WHAT TO WORK ON:
Look below for the line holding "533V566M247 533V566M97 570Q104" and the line holding "45Q74 38 84". Repeat those two and everything between, exactly.

EXERCISE DATA:
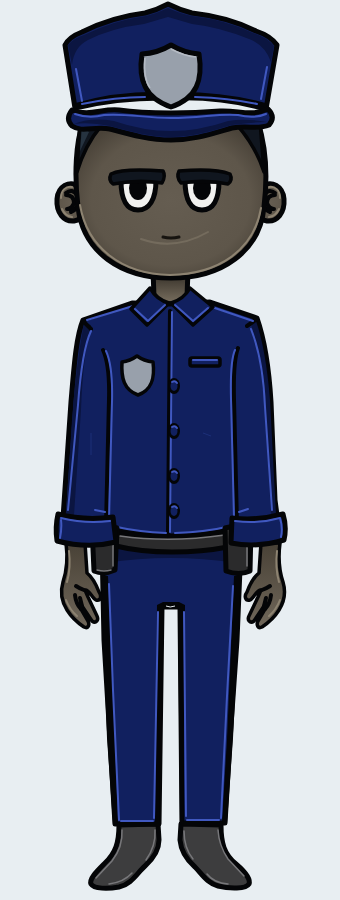
<!DOCTYPE html>
<html lang="en">
<head>
<meta charset="utf-8">
<title>Police officer character</title>
<style>
:root{--backdrop:#e8eef2;--ink:#040507;--navy:#11205f;--navy-dark:#0b1541;--edge:#4058c0;--badge:#98a0ab;--skin:#5f574b;--skin-light:#8d8371;--leather:#2b2b2c;--shoe:#3d3d3e;--hair:#10161f}
html,body{margin:0;background:var(--backdrop);overflow:hidden}
.officer{display:block;width:340px;height:900px;background:var(--backdrop)}
.outlined{stroke:var(--ink);stroke-width:5;stroke-linejoin:round;stroke-linecap:round}
.thin{stroke-width:3.5}
.cloth{fill:var(--navy)}
.shade{fill:var(--navy-dark)}
.ink{fill:var(--ink)}
.seam{fill:none;stroke:var(--ink);stroke-width:4;stroke-linecap:round;stroke-linejoin:round}
.edge{fill:none;stroke:var(--edge);stroke-width:2;stroke-linecap:round;stroke-linejoin:round}
.badge{fill:var(--badge)}
.skin{fill:url(#skin-tone)}
.skin-glow{fill:none;stroke:var(--skin-light);stroke-width:2;stroke-linecap:round}
.leather{fill:var(--leather)}
.shoe{fill:var(--shoe)}
.gloss{fill:none;stroke:#77777a;stroke-width:1.5;stroke-linecap:round}
.hair{fill:var(--hair)}
.white{fill:#f1f1ef}
</style>
</head>
<body>
<svg class="officer" viewBox="0 0 340 900" role="img" aria-label="Cartoon police officer in a navy uniform">
<defs>
<radialGradient id="skin-tone" cx=".5" cy=".5" r=".56">
<stop offset="0" stop-color="#655d51"/><stop offset=".75" stop-color="#5e564a"/><stop offset="1" stop-color="#4a4339"/>
</radialGradient>
<linearGradient id="hand-tone" x1="0" y1="0" x2="0" y2="1">
<stop offset="0" stop-color="#484136"/><stop offset="1" stop-color="#70675a"/>
</linearGradient>
<linearGradient id="neck-tone" x1="0" y1="0" x2="0" y2="1">
<stop offset="0" stop-color="#2d2821"/><stop offset="1" stop-color="#7b7161"/>
</linearGradient>
<g id="ear">
<path class="outlined skin" d="M80 187C69 179 58 187 57 199C56 213 64 222 74 221C79 220 82 218 84 215Z"/>
<path class="skin-glow" d="M61 198C61 190 66 186 72 187M62 209Q65 216 72 217"/>
<path class="seam" stroke-width="3" d="M66 193Q72 188 77 195M66 195Q74 195 74 203Q72 209 67 209M71 212Q77 210 78 203"/>
</g>
<g id="hand">
<path class="outlined thin" fill="url(#hand-tone)" d="M66 543C68 558 67 570 63 582C60 592 62 602 67 610C72 618 78 623 84 627C88 629 90 625 88 621L81 609L82 606L92 621C96 624 99 620 97 616L88 597L85 590C89 589 92 598 96 600C101 601 102 596 99 592C96 584 92 577 87 573L85 543Z"/>
<path class="seam" stroke-width="2.5" d="M75 595Q76 604 81 609M84 590Q79 588 76 586M82 606L80 598"/>
<path class="skin-glow" d="M69 551Q71 568 67 582M66 600Q70 610 77 616"/>
</g>
</defs>

<g id="shoes">
<path class="outlined shoe" d="M119 825C119 842 116 853 104 864C96 872 89 879 91 884C94 889 108 889 119 887C132 884 137 873 145 866C155 857 159 848 159 840L158 824Z"/>
<path class="outlined shoe" d="M181 824L180 840C181 852 187 860 195 867C202 874 207 883 218 886C230 889 246 889 249 884C251 879 243 870 236 864C224 854 221 843 221 825Z"/>
<path class="gloss" d="M122 830Q123 847 112 861L96 878M155 830Q156 846 146 860M184 831Q184 848 193 859M218 830Q219 846 228 859L244 876M109 884Q124 882 132 873M207 874Q214 883 228 884"/>
</g>

<g id="trousers">
<path class="outlined cloth" d="M102 545L104 640L110 740L115 824H159L162 607H180L182 823H225L230 740L237 640L241 545Z"/>
<path class="shade" d="M105 548H238L236 563Q170 553 106 563Z"/>
<path class="ink" d="M157 605L163 602H179L185 605L183 823H180L178 608H164L159 823H155Z"/>
<path class="ink" d="M101 574L108 576L115 740L118 824H113L107 738ZM241 574L234 576L227 740L222 823H227L233 738Z"/>
<path class="edge" d="M109 584L113 690L119 820M158 612L154 818M184 612L186 816M233 586L227 696L221 818M121 821H153M187 820H219"/>
<path class="seam" stroke-width="2" d="M165 604Q170 609 177 604"/>
<path d="M166 606Q170 608 175 606" fill="none" stroke="#e8eef2" stroke-width="1"/>
</g>

<g id="hands">
<use href="#hand"/>
<use href="#hand" transform="matrix(-1 0 0 1 346 0)"/>
</g>

<g id="neck">
<path class="outlined" fill="url(#neck-tone)" d="M153 270L154 297Q161 304 170 304Q180 304 187 297L188 270Z"/>
</g>

<g id="shirt">
<path class="outlined cloth" d="M132 303L83 320C76 337 74 367 71 402L63 518L61 538Q84 546 108 539L109 527Q138 535 171 536Q208 536 235 527L238 539Q260 545 280 538L275 500L271 402C269 369 264 338 257 318L210 302L170 304Z"/>
<path class="shade" d="M84 323Q76 365 72 420L66 515H74L81 410Q83 355 91 325ZM250 320Q263 365 266 430L271 515H276L270 400Q266 350 256 321Z"/>
<path class="seam" d="M83 321L91 329M257 319L247 326M103 350Q110 365 109 400L106 525M238 348Q233 361 234 400L237 525"/>
<path class="seam" stroke-width="3" d="M170 311L168 533"/>
<path class="edge" d="M172 312L170 532M91 331Q82 350 78 405L68 510M106 351Q113 366 112 402L109 520M235 350Q230 361 231 399L234 518M251 329Q263 359 265 407L272 510M87 320L133 306M209 306L253 321M112 526Q139 532 166 533M175 533Q206 532 231 526M95 510L105 512M239 512L248 509"/>
<path d="M91 433V455M203 433L211 436" stroke="#1c2f78" fill="none"/>
<g id="collar">
<path class="outlined cloth thin" d="M150 288L131 309L147 325L169 303Q157 300 150 288Z"/>
<path class="outlined cloth thin" d="M190 288L213 307L193 325L171 303Q184 299 190 288Z"/>
<path class="edge" d="M135 309L148 321L165 305M175 305L193 321L208 308"/>
</g>
<g id="buttons">
<g id="button">
<ellipse class="ink" cx="174" cy="386" rx="6" ry="8"/>
<ellipse class="cloth" cx="174" cy="386" rx="3.5" ry="5"/>
<path class="edge" stroke-width="1" d="M172 382Q175 380 177 383"/>
</g>
<use href="#button" y="45"/>
<use href="#button" y="90"/>
<use href="#button" y="125"/>
</g>
<path id="chest-badge" class="outlined badge thin" d="M137 356Q130 361 122 362C121 378 124 390 138 395C152 390 155 378 153 362Q144 361 137 356Z"/>
<g id="name-bar">
<rect class="outlined cloth thin" x="190" y="358" width="30" height="8" rx="2"/>
<path class="edge" stroke-width="1" d="M193 360H217"/>
</g>
</g>

<g id="belt">
<path class="outlined leather" d="M117 533Q142 537 172 537Q202 537 228 531V547Q202 552 172 552Q140 552 116 546Z"/>
<path class="gloss" d="M120 536Q170 543 225 535"/>
<path class="outlined leather" d="M92 528Q104 524 117 528L115 570Q104 575 94 571Z"/>
<path class="outlined leather" d="M225 528Q239 524 251 528L250 571Q239 576 226 571Z"/>
<path class="gloss" d="M113 533V566M247 533V566M97 570Q104 572 111 570"/>
</g>

<g id="cuffs">
<path class="outlined cloth" d="M58 514Q84 521 113 517L116 542Q88 549 57 541Q55 527 58 514Z"/>
<path class="outlined cloth" d="M232 518Q258 521 283 514Q287 527 284 540Q257 548 231 543Z"/>
<path class="edge" d="M61 518Q85 524 110 521M60 538Q62 528 61 520M235 521Q259 524 280 518Q283 528 281 537"/>
</g>

<g id="head">
<use href="#ear"/>
<use href="#ear" transform="matrix(-1 0 0 1 341 0)"/>
<path class="outlined skin" d="M83 122C76 142 74 174 78 207C83 252 121 278 171 278C222 278 260 251 264 207C268 174 265 144 258 122Z"/>
<path class="skin-glow" d="M80 205C87 246 120 274 170 275C219 274 254 250 261 208"/>
<path class="skin-glow" stroke-width="1" opacity=".45" d="M141 239Q175 251 208 232M187 188Q191 206 202 209"/>
<path class="outlined hair thin" d="M80 121L77 172Q85 145 101 126ZM260 121L264 172Q256 147 238 126Z"/>
<path d="M82 126L80 151L89 132Z" fill="#263340"/>
</g>

<g id="face">
<g id="left-eye">
<path class="outlined white" stroke-width="4" d="M121 181C121 200 127 210 138 210C149 210 156 200 156 180Z"/>
<ellipse class="ink" cx="138" cy="188" rx="9" ry="12"/>
<path d="M119 181H158" stroke="#040507" stroke-width="5"/>
</g>
<g id="right-eye">
<path class="outlined white" d="M185 180C185 200 191 210 202 210C213 210 219 200 219 181Z"/>
<ellipse class="ink" cx="202" cy="188" rx="9" ry="12"/>
<path d="M183 181H221" stroke="#040507" stroke-width="5"/>
</g>
<path class="outlined hair thin" d="M111 174Q123 168 163 171Q166 176 162 183Q139 179 113 184Q108 180 111 174Z"/>
<path class="outlined hair thin" d="M179 171Q215 168 230 174Q233 180 228 184Q206 179 181 183Q176 177 179 171Z"/>
<path d="M163 237Q171 239 179 237" fill="none" stroke="#171410" stroke-width="3" stroke-linecap="round"/>
</g>

<g id="cap">
<path class="outlined cloth" stroke-width="6" d="M75 108L65 45Q69 37 82 32Q112 17 145 13Q157 10 168 4Q180 10 192 13Q228 17 256 31Q271 36 277 45L266 109Q221 96 171 98Q119 97 75 108Z"/>
<path class="shade" d="M68 45Q74 38 84 35Q115 20 146 16Q158 13 168 8Q181 14 192 16Q226 20 253 33Q268 38 274 46L271 62Q265 45 249 39Q219 27 192 24L168 17L144 24Q112 28 88 40Q74 47 72 65Z"/>
<path class="seam" d="M76 105Q119 92 171 94Q223 93 265 105"/>
<path class="edge" d="M76 69L82 101M267 67L261 99M82 104Q116 97 145 97M195 97Q229 98 257 104"/>
<path class="outlined cloth" stroke-width="6" d="M72 110Q65 119 72 126C82 133 94 126 110 129C132 135 150 140 171 140C194 140 211 134 232 128C248 125 258 130 269 125Q276 117 268 109C250 117 239 110 220 111Q196 113 171 113Q139 113 119 110C102 108 90 117 72 110Z"/>
<path class="shade" d="M74 124Q90 122 110 126C132 132 150 137 171 137C193 137 211 131 232 125Q255 122 267 122Q246 118 228 121Q199 131 171 131Q143 131 114 121Q91 117 74 124Z"/>
<path class="edge" d="M75 114Q89 119 104 115C125 113 145 118 171 118C201 118 220 113 238 115Q254 119 266 114"/>
<path id="cap-badge" class="outlined badge" stroke-width="6" d="M171 45Q158 53 142 54C138 80 145 98 171 107C197 98 203 80 199 54Q184 53 171 45Z"/>
<path d="M171 49Q184 56 196 57M145 58Q143 78 150 88" fill="none" stroke="#b5bbc4" stroke-width="1.5"/>
</g>
</svg>
</body>
</html>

TASK RESPONSE:
<path class="gloss" d="M113 533V566M247 533V566M97 570Q104 572 111 570"/>
</g>

<g id="cuffs">
<path class="outlined cloth" d="M58 514Q84 521 113 517L116 542Q88 549 57 541Q55 527 58 514Z"/>
<path class="outlined cloth" d="M232 518Q258 521 283 514Q287 527 284 540Q257 548 231 543Z"/>
<path class="edge" d="M61 518Q85 524 110 521M60 538Q62 528 61 520M235 521Q259 524 280 518Q283 528 281 537"/>
</g>

<g id="head">
<use href="#ear"/>
<use href="#ear" transform="matrix(-1 0 0 1 341 0)"/>
<path class="outlined skin" d="M83 122C76 142 74 174 78 207C83 252 121 278 171 278C222 278 260 251 264 207C268 174 265 144 258 122Z"/>
<path class="skin-glow" d="M80 205C87 246 120 274 170 275C219 274 254 250 261 208"/>
<path class="skin-glow" stroke-width="1" opacity=".45" d="M141 239Q175 251 208 232M187 188Q191 206 202 209"/>
<path class="outlined hair thin" d="M80 121L77 172Q85 145 101 126ZM260 121L264 172Q256 147 238 126Z"/>
<path d="M82 126L80 151L89 132Z" fill="#263340"/>
</g>

<g id="face">
<g id="left-eye">
<path class="outlined white" stroke-width="4" d="M121 181C121 200 127 210 138 210C149 210 156 200 156 180Z"/>
<ellipse class="ink" cx="138" cy="188" rx="9" ry="12"/>
<path d="M119 181H158" stroke="#040507" stroke-width="5"/>
</g>
<g id="right-eye">
<path class="outlined white" d="M185 180C185 200 191 210 202 210C213 210 219 200 219 181Z"/>
<ellipse class="ink" cx="202" cy="188" rx="9" ry="12"/>
<path d="M183 181H221" stroke="#040507" stroke-width="5"/>
</g>
<path class="outlined hair thin" d="M111 174Q123 168 163 171Q166 176 162 183Q139 179 113 184Q108 180 111 174Z"/>
<path class="outlined hair thin" d="M179 171Q215 168 230 174Q233 180 228 184Q206 179 181 183Q176 177 179 171Z"/>
<path d="M163 237Q171 239 179 237" fill="none" stroke="#171410" stroke-width="3" stroke-linecap="round"/>
</g>

<g id="cap">
<path class="outlined cloth" stroke-width="6" d="M75 108L65 45Q69 37 82 32Q112 17 145 13Q157 10 168 4Q180 10 192 13Q228 17 256 31Q271 36 277 45L266 109Q221 96 171 98Q119 97 75 108Z"/>
<path class="shade" d="M68 45Q74 38 84 35Q115 20 146 16Q158 13 168 8Q181 14 192 16Q226 20 253 33Q268 38 274 46L271 62Q265 45 249 39Q219 27 192 24L168 17L144 24Q112 28 88 40Q74 47 72 65Z"/>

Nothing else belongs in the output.